• **Problem description**:
Within the records below, repeat each line exactly but keep every picture out of the copy.

• **Pictures paired with source code**:
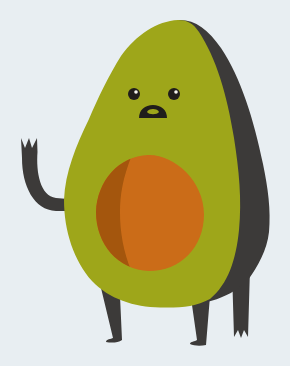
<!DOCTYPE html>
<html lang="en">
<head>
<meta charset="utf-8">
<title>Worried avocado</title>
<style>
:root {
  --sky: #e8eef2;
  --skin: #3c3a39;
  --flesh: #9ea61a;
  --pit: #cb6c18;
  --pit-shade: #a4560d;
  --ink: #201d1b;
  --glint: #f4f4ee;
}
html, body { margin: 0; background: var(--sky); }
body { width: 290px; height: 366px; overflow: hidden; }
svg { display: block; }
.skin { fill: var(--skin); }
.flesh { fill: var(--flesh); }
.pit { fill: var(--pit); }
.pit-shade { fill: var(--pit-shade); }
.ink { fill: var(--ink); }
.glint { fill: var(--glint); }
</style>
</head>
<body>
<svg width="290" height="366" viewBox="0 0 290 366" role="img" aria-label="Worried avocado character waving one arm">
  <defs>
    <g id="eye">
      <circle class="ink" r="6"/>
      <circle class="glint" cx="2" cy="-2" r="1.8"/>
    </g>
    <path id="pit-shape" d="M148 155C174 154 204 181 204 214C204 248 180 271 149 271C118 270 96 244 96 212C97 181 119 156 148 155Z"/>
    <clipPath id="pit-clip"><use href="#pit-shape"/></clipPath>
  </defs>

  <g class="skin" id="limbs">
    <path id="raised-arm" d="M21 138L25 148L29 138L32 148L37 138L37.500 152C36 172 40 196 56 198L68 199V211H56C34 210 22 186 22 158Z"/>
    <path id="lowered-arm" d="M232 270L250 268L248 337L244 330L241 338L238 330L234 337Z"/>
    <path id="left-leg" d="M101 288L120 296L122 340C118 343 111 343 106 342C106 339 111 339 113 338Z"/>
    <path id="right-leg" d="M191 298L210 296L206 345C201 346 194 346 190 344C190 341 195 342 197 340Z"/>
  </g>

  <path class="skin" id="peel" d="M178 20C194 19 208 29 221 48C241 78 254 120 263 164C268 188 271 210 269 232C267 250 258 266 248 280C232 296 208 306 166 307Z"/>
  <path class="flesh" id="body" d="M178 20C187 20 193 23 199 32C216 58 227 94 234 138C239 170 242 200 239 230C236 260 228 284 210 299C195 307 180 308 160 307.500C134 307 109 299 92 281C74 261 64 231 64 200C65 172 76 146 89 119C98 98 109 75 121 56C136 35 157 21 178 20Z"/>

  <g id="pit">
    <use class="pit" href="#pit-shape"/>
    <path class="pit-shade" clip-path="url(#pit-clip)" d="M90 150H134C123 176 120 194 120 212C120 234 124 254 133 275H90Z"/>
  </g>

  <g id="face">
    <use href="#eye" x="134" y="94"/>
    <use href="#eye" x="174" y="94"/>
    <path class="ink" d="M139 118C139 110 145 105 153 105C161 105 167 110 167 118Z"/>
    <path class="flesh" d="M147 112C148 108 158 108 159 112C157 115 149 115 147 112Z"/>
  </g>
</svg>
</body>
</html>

• **Answer**:
<!DOCTYPE html>
<html lang="en">
<head>
<meta charset="utf-8">
<title>Worried avocado</title>
<style>
:root {
  --sky: #e8eef2;
  --skin: #3c3a39;
  --flesh: #9ea61a;
  --pit: #cb6c18;
  --pit-shade: #a4560d;
  --ink: #201d1b;
  --glint: #f4f4ee;
}
html, body { margin: 0; background: var(--sky); }
body { width: 290px; height: 366px; overflow: hidden; }
svg { display: block; }
.skin { fill: var(--skin); }
.flesh { fill: var(--flesh); }
.pit { fill: var(--pit); }
.pit-shade { fill: var(--pit-shade); }
.ink { fill: var(--ink); }
.glint { fill: var(--glint); }
</style>
</head>
<body>
<svg width="290" height="366" viewBox="0 0 290 366" role="img" aria-label="Worried avocado character waving one arm">
  <defs>
    <g id="eye">
      <circle class="ink" r="6"/>
      <circle class="glint" cx="2" cy="-2" r="1.8"/>
    </g>
    <path id="pit-shape" d="M148 155C174 154 204 181 204 214C204 248 180 271 149 271C118 270 96 244 96 212C97 181 119 156 148 155Z"/>
    <clipPath id="pit-clip"><use href="#pit-shape"/></clipPath>
  </defs>

  <g class="skin" id="limbs">
    <path id="raised-arm" d="M21 138L25 148L29 138L32 148L37 138L37.500 152C36 172 40 196 56 198L68 199V211H56C34 210 22 186 22 158Z"/>
    <path id="lowered-arm" d="M232 270L250 268L248 337L244 330L241 338L238 330L234 337Z"/>
    <path id="left-leg" d="M101 288L120 296L122 340C118 343 111 343 106 342C106 339 111 339 113 338Z"/>
    <path id="right-leg" d="M191 298L210 296L206 345C201 346 194 346 190 344C190 341 195 342 197 340Z"/>
  </g>

  <path class="skin" id="peel" d="M178 20C194 19 208 29 221 48C241 78 254 120 263 164C268 188 271 210 269 232C267 250 258 266 248 280C232 296 208 306 166 307Z"/>
  <path class="flesh" id="body" d="M178 20C187 20 193 23 199 32C216 58 227 94 234 138C239 170 242 200 239 230C236 260 228 284 210 299C195 307 180 308 160 307.500C134 307 109 299 92 281C74 261 64 231 64 200C65 172 76 146 89 119C98 98 109 75 121 56C136 35 157 21 178 20Z"/>

  <g id="pit">
    <use class="pit" href="#pit-shape"/>
    <path class="pit-shade" clip-path="url(#pit-clip)" d="M90 150H134C123 176 120 194 120 212C120 234 124 254 133 275H90Z"/>
  </g>

  <g id="face">
    <use href="#eye" x="134" y="94"/>
    <use href="#eye" x="174" y="94"/>
    <path class="ink" d="M139 118C139 110 145 105 153 105C161 105 167 110 167 118Z"/>
    <path class="flesh" d="M147 112C148 108 158 108 159 112C157 115 149 115 147 112Z"/>
  </g>
</svg>
</body>
</html>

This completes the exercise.